-- AIM OF THE EXERCISE --
Each line from the material with the word "textContent" in it must be copied.

-- PROVIDED RECORDS --
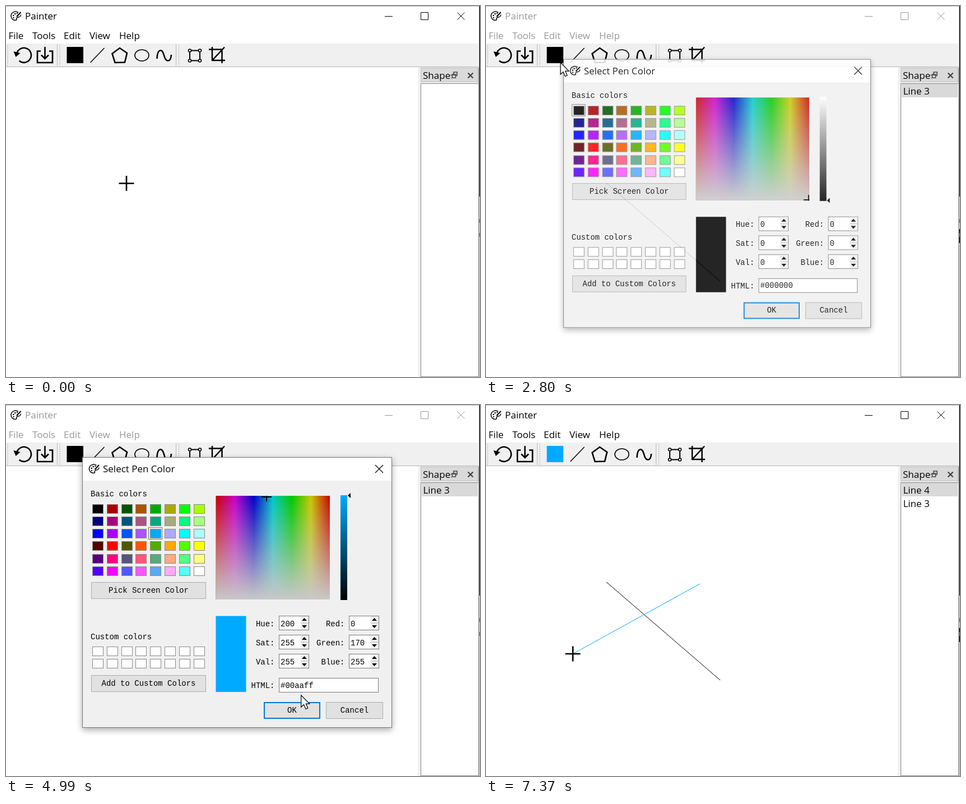
Recreate the animation shown at these times as an HTML page. Size 846 by 662 pixels, loop 8.01 s.

```html
<!DOCTYPE html>
<html lang="en">
<head>
<meta charset="utf-8">
<title>Painter</title>
<style>
html, body { margin: 0; width: 100%; height: 100%; overflow: hidden; background: #fff; }
svg { display: block; }
text { font: 17px "Open Sans", "Noto Sans", sans-serif; white-space: pre; }
.mono text { font: 14px "Liberation Mono", monospace; }
.mono text.ui { font: 17px "Open Sans", "Noto Sans", sans-serif; }
.ink { fill: none; stroke: #000; }
.crisp { shape-rendering: crispEdges; }
#chrome.inactive { fill: #999; stroke: #999; }
#chrome text { stroke: none; }
#chrome path { fill: none; }
#frame { filter: drop-shadow(0 4px 6px #0005); }
</style>
</head>
<body>
<svg id="stage" width="846" height="662" viewBox="0 0 846 662"></svg>
<script>
const LOOP = 8010, BLUE = '#00aaff';
const $ = id => document.getElementById(id);
const range = n => [...Array(n).keys()];
const set = (id, attrs) => { for (const k in attrs) $(id).setAttribute(k, attrs[k]); };
const show = (id, on) => set(id, { display: on ? 'inline' : 'none' });

// Markup helpers
const text = (x, y, s, more = '') => `<text x="${x}" y="${y}" ${more}>${s}</text>`;
const rect = (x, y, w, h, fill, more = '') =>
  `<rect x="${x}" y="${y}" width="${w}" height="${h}" fill="${fill}" ${more}/>`;
const box = (x, y, w, h, fill, stroke, more = '') =>
  rect(x + .5, y + .5, w - 1, h - 1, fill, `stroke="${stroke}" ${more}`);
const ink = (d, width, more = '') => `<path class="ink" d="${d}" stroke-width="${width}" ${more}/>`;
const button = (x, y, w, label, id = '') =>
  box(x, y, w, 30, '#e1e1e1', '#adadad', id && `id="${id}"`) +
  text(x + w / 2, y + 19, label, 'text-anchor="middle"');
const label = (x, y, s) => text(x, y, s, 'text-anchor="end"');
const handle = x => ink(`M${x} 70V107`, 1.5, 'stroke-dasharray="1.5 2.5" style="stroke:#aaa"');
const separator = x => rect(x, 68, 1, 39, '#b8b8b8');

function spin(x, y, name) {
  return label(x - 7.5, y + 18.5, name + ':') + box(x, y, 54, 26, '#fff', '#7a7a7a') +
    rect(x + 39, y + 1, 14, 24, '#f0f0f0') + rect(x + 39, y + 12.5, 14, 1, '#bbb') +
    `<path d="M${x + 41} ${y + 9}l4.5-5 4.5 5zm0 8l4.5 5 4.5-5z"/>` +
    text(x + 3, y + 18.5, '0', `id="${name}"`);
}

const palette = (x, y) => `<g transform="translate(${x} ${y})">` +
  ink('M14 2.5C9-1 1 2 1 9c0 5 4 7.5 8 7.5 4-.5 0-4 3-5s6 0 6.5-5', 1.5) +
  ink('M18.5 2L11 10', 2.2) + ink('M4 8h2.5M7 5h2.5M11 4h2M4.5 12h2', 2.2) + '</g>';

const toolbar = rect(0, 67, 843, 41, '#f0f0f0') + rect(0, 108, 843, 1, '#b4b4b4') +
  handle(3) + separator(91) + handle(96) + separator(303) + handle(308.5) +
  rect(104, 68, 40, 38, '#e5f1fb', 'id="hover"') + rect(108.5, 73, 29.5, 29, '#000', 'id="pen"') +
  ink('M19.4 84.4A13 13 0 1 1 23.6 97.8', 2.6) + '<path d="M13.5 81l4 10 8-7z"/>' +
  ink('M62 80.5H56V101H83V80.5H77M69.5 73V93M63 87.5l6.5 6.5 6.5-6.5', 2.6) +
  ink('M150.5 101L175.5 75', 1.5) + ink('M203 75L216 84 212 100.5 194.5 101 189.5 85Z', 2.6) +
  '<ellipse class="ink" cx="242.5" cy="88" rx="12.5" ry="10" stroke-width="1.7"/>' +
  ink('M269.5 94C270 76 279 75 282 88S294 101 295 87', 2.6) +
  ink('M331 79.5h12M331 97.5h12M328 82.5v12M346 82.5v12', 2) +
  [328, 346].map(x => [79.5, 97.5].map(y =>
    `<circle class="ink" cx="${x}" cy="${y}" r="2.5" stroke-width="1.6"/>`).join('')).join('') +
  ink('M368 73V97H391M362 77.5H385.5V102M390 73.5L368 97', 2.5);

const dock = rect(735, 109, 108, 553, '#f0f0f0') +
  box(740, 110, 103, 26, '#dadada', '#c2c2c2') + text(744, 130, 'Shapes') +
  rect(795, 118, 11, 12, '#dadada') +
  ink('M796.5 122h6v6h-6zM799 121v-3h6v6h-2M796 123h7', 1.6, 'style="stroke:#444"') +
  ink('M824.5 119.5l9 9m0-9l-9 9', 2.3, 'style="stroke:#444"') +
  box(740, 138, 104, 524, '#fff', '#828790') +
  rect(742, 139, 100, 24, '#d9d9d9', 'id="row"') +
  text(744.5, 157.5, '', 'id="first"') + text(744.5, 181.5, '', 'id="second"');

const desktop = rect(843, 109, 1.5, 553, '#9a9a9a') + rect(844, 0, 1, 662, '#999') +
  rect(845, 0, 1, 340, '#000') + rect(845, 340, 1, 322, '#e4e4e4') +
  rect(844.5, 380, 1.5, 7, '#777') + rect(844.5, 398, 1.5, 25, '#000', 'id="blip"') +
  rect(844.5, 405, 1.5, 7, '#777');

// Grid runs down columns: blue fastest, then red, then green
const swatch = (column, y, fill) =>
  box(Math.round(154 + 25.8 * column), Math.round(y), 20, 17, fill, '#8a8a8a');
const swatches = range(48).map(i => {
  const r = (i / 3 | 0) % 4 * 85, g = (i / 12 | 0) * 85, b = i % 3 * 255 >> 1;
  return swatch(i / 6 | 0, 177 + 22.15 * (i % 6), `rgb(${r},${g},${b})`);
}).join('') + range(16).map(i => swatch(i % 8, 431 + 22 * (i >> 3), '#fff')).join('');

const stops = range(7).map(i =>
  `<stop offset="${i / 6}" stop-color="hsl(${360 - i * 60} 100% 39.2%)"/>`).join('');

const dialog = `<g id="dialog" class="mono">
  ${rect(136, 93, 553, 483, '#f0f0f0', 'id="frame"')}${rect(136, 93, 553, 42, '#fff')}
  ${box(136, 93, 553, 483, 'none', '#777')}
  ${palette(147.5, 105)}${text(173, 120, 'Select Pen Color', 'class="ui"')}
  ${ink('M659 107l14 14m0-14l-14 14', 1.2, 'id="close"')}
  ${text(151, 163, 'Basic colors')}${swatches}
  ${box(0, 0, 25, 22, 'none', '#000', 'id="focus" stroke-dasharray="1 1"')}
  ${button(152, 316, 205, 'Pick Screen Color')}
  ${text(151, 417.5, 'Custom colors')}${button(152, 482, 205, 'Add to Custom Colors')}
  ${rect(374.5, 162, 203.5, 185, 'url(#hues)')}${rect(374.5, 162, 203.5, 185, 'url(#greys)')}
  ${ink('', 2, 'id="mark" clip-path="url(#field)"')}
  ${rect(597, 161, 12, 187, 'url(#values)')}
  <path id="slider" d="M610 0l5-4.5v9z"/>
  ${rect(374.5, 376.5, 54, 135.5, '#000', 'id="preview"')}
  ${['Hue', 'Sat', 'Val'].map((n, i) => spin(487, 376 + 34 * i, n)).join('')}
  ${['Red', 'Green', 'Blue'].map((n, i) => spin(612, 376 + 34 * i, n)).join('')}
  ${label(479.5, 505, 'HTML:')}${box(487, 487, 178, 26, '#fff', '#7a7a7a')}
  ${text(490, 504.5, '', 'id="hex"')}
  ${button(460, 530, 101, 'OK', 'ok')}${button(571, 530, 102, 'Cancel')}
</g>`;

$('stage').innerHTML = `<defs>
  <linearGradient id="hues">${stops}</linearGradient>
  <linearGradient id="greys" x2="0" y2="1"><stop stop-color="#c8c8c8" stop-opacity="0"/><stop offset="1" stop-color="#c8c8c8"/></linearGradient>
  <linearGradient id="values" x2="0" y2="1"><stop id="brightest"/><stop offset="1"/></linearGradient>
  <clipPath id="field">${rect(374.5, 162, 204, 185.5, '#000')}</clipPath>
</defs>
${rect(0, 0, 846, 662, '#fff')}${rect(0, 0, 845, 1, '#bbb')}
${palette(8, 9)}
<g id="chrome">
  ${text(34, 24, 'Painter')}${text(4.5, 59, 'File')}${text(47, 59, 'Tools')}
  ${text(103, 59, 'Edit')}${text(149, 59, 'View')}${text(202, 59, 'Help')}
  <path d="M676 18.5h14M740.5 11.5h13v13h-13zM805.5 11.5l13 13m0-13l-13 13"/>
</g>
${toolbar}${dock}${desktop}
${ink('', 1, 'id="line3" class="crisp"')}${ink('', 1, `id="line4" class="crisp" style="stroke:${BLUE}"`)}
${dialog}
${ink('M-13.5 0h27M0-13.5v27', 2.7, 'id="cross"')}
<path id="arrow" d="M0 0V21l4.8-4.5 3.5 8 3.7-1.6-3.4-7.8h6.4z" fill="#fff" stroke="#000" stroke-width="1.2"/>`;

// Pointer moves: start, end, number of jumps, destination
const moves = [
  [690, 990, 5, 418, 491], [1400, 1400, 1, 246, 237], [1480, 2040, 8, 133, 101],
  [2960, 3350, 6, 258, 211], [3660, 3890, 4, 262, 225], [4530, 4850, 5, 525, 514],
  [4990, 5220, 4, 532, 530], [5850, 6350, 7, 382, 319], [6740, 7140, 6, 155, 444]
];

function pointer(t) {
  let x = 215, y = 316.5;
  for (const [from, to, jumps, toX, toY] of moves) {
    if (t < from) break;
    const gap = (to - from) / (jumps - 1) || 1;
    const p = Math.min(1, (Math.floor((t - from) / gap + 1e-6) + 1) / jumps);
    x += (toX - x) * p;
    y += (toY - y) * p;
  }
  return [x, y];
}

// Opacity and scale of the dialog, held between screen updates
function dialogPose(t) {
  if (t < 5780) {
    const held = [2570, 2670, 2730, 2800, 2890].filter(k => k <= t).pop() || 0;
    const p = Math.max(0, Math.min(1, (held - 2640) / 250));
    return [Math.max(0, Math.min(1, (held - 2640) / 188)), 1 - .0555 * (1 - p) ** 2];
  }
  return t < 5850 ? [.5, .972] : t < 5920 ? [.1, .955] : [0, 1];
}

function drawLine(id, t, from, to, x0, y0) {
  show(id, t >= from);
  const [x, y] = pointer(Math.min(t, to));
  set(id, { d: `M${x0} ${y0}L${x} ${y}` });
}

function render(t) {
  const [x, y] = pointer(t);
  const picked = t >= 4360, accepted = t >= 5690;
  const modal = t >= 2570 && !accepted;
  const useArrow = y < 108 || modal;

  show('cross', !useArrow);
  show('arrow', useArrow);
  set(useArrow ? 'arrow' : 'cross', { transform: `translate(${x} ${y})` });
  drawLine('line3', t, 690, 990, 215, 316);
  drawLine('line4', t, 6740, 7140, 382, 319);

  set('chrome', { class: modal ? 'inactive' : '', stroke: modal ? '#999' : '#000' });
  set('pen', { fill: accepted ? BLUE : '#000' });
  show('hover', y < 108 && t < 2570);
  set('hover', { fill: t < 2340 ? '#e5f1fb' : '#cce4f7' });
  show('blip', t >= 130 && t < 4360 || t >= 5850);
  show('row', t >= 1150);
  $('first').textContent = t < 1150 ? '' : t < 7370 ? 'Line 3' : 'Line 4';
  $('second').textContent = t < 7370 ? '' : 'Line 3';

  const [alpha, scale] = dialogPose(t);
  show('dialog', alpha > 0);
  set('dialog', {
    opacity: alpha,
    transform: `translate(412.5 335) scale(${scale}) translate(-412.5 -335)`
  });
  show('close', !accepted);
  show('focus', t < 5450);
  set('focus', t < 4130 ? { x: 151.5, y: 174.5 } : { x: 254.5, y: 218.5 });
  set('preview', { fill: picked ? BLUE : '#000' });
  set('brightest', { 'stop-color': picked ? BLUE : '#fff' });
  set('slider', { transform: `translate(0 ${picked ? 161.5 : 347})` });
  set('mark', { d: picked ? 'M456 164h18M465 154v18' : 'M568 346h20M577 337v20' });
  const values = picked ? [200, 255, 255, 0, 170, 255] : Array(6).fill(0);
  ['Hue', 'Sat', 'Val', 'Red', 'Green', 'Blue'].forEach((n, i) => $(n).textContent = values[i]);
  $('hex').textContent = picked ? BLUE : '#000000';

  const over = t >= 5060, pressed = t >= 5450, border = over ? 1 : 2;
  set('ok', {
    fill: pressed ? '#cce4f7' : over ? '#e5f1fb' : '#e1e1e1',
    stroke: pressed ? '#005499' : '#0078d7',
    'stroke-width': border,
    x: 460 + border / 2, y: 530 + border / 2, width: 101 - border, height: 30 - border
  });
}

const start = performance.now();
(function tick() {
  render((performance.now() - start) % LOOP);
  requestAnimationFrame(tick);
})();
</script>
</body>
</html>
```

-- ANSWER BELOW --
  $('first').textContent = t < 1150 ? '' : t < 7370 ? 'Line 3' : 'Line 4';
  $('second').textContent = t < 7370 ? '' : 'Line 3';
  ['Hue', 'Sat', 'Val', 'Red', 'Green', 'Blue'].forEach((n, i) => $(n).textContent = values[i]);
  $('hex').textContent = picked ? BLUE : '#000000';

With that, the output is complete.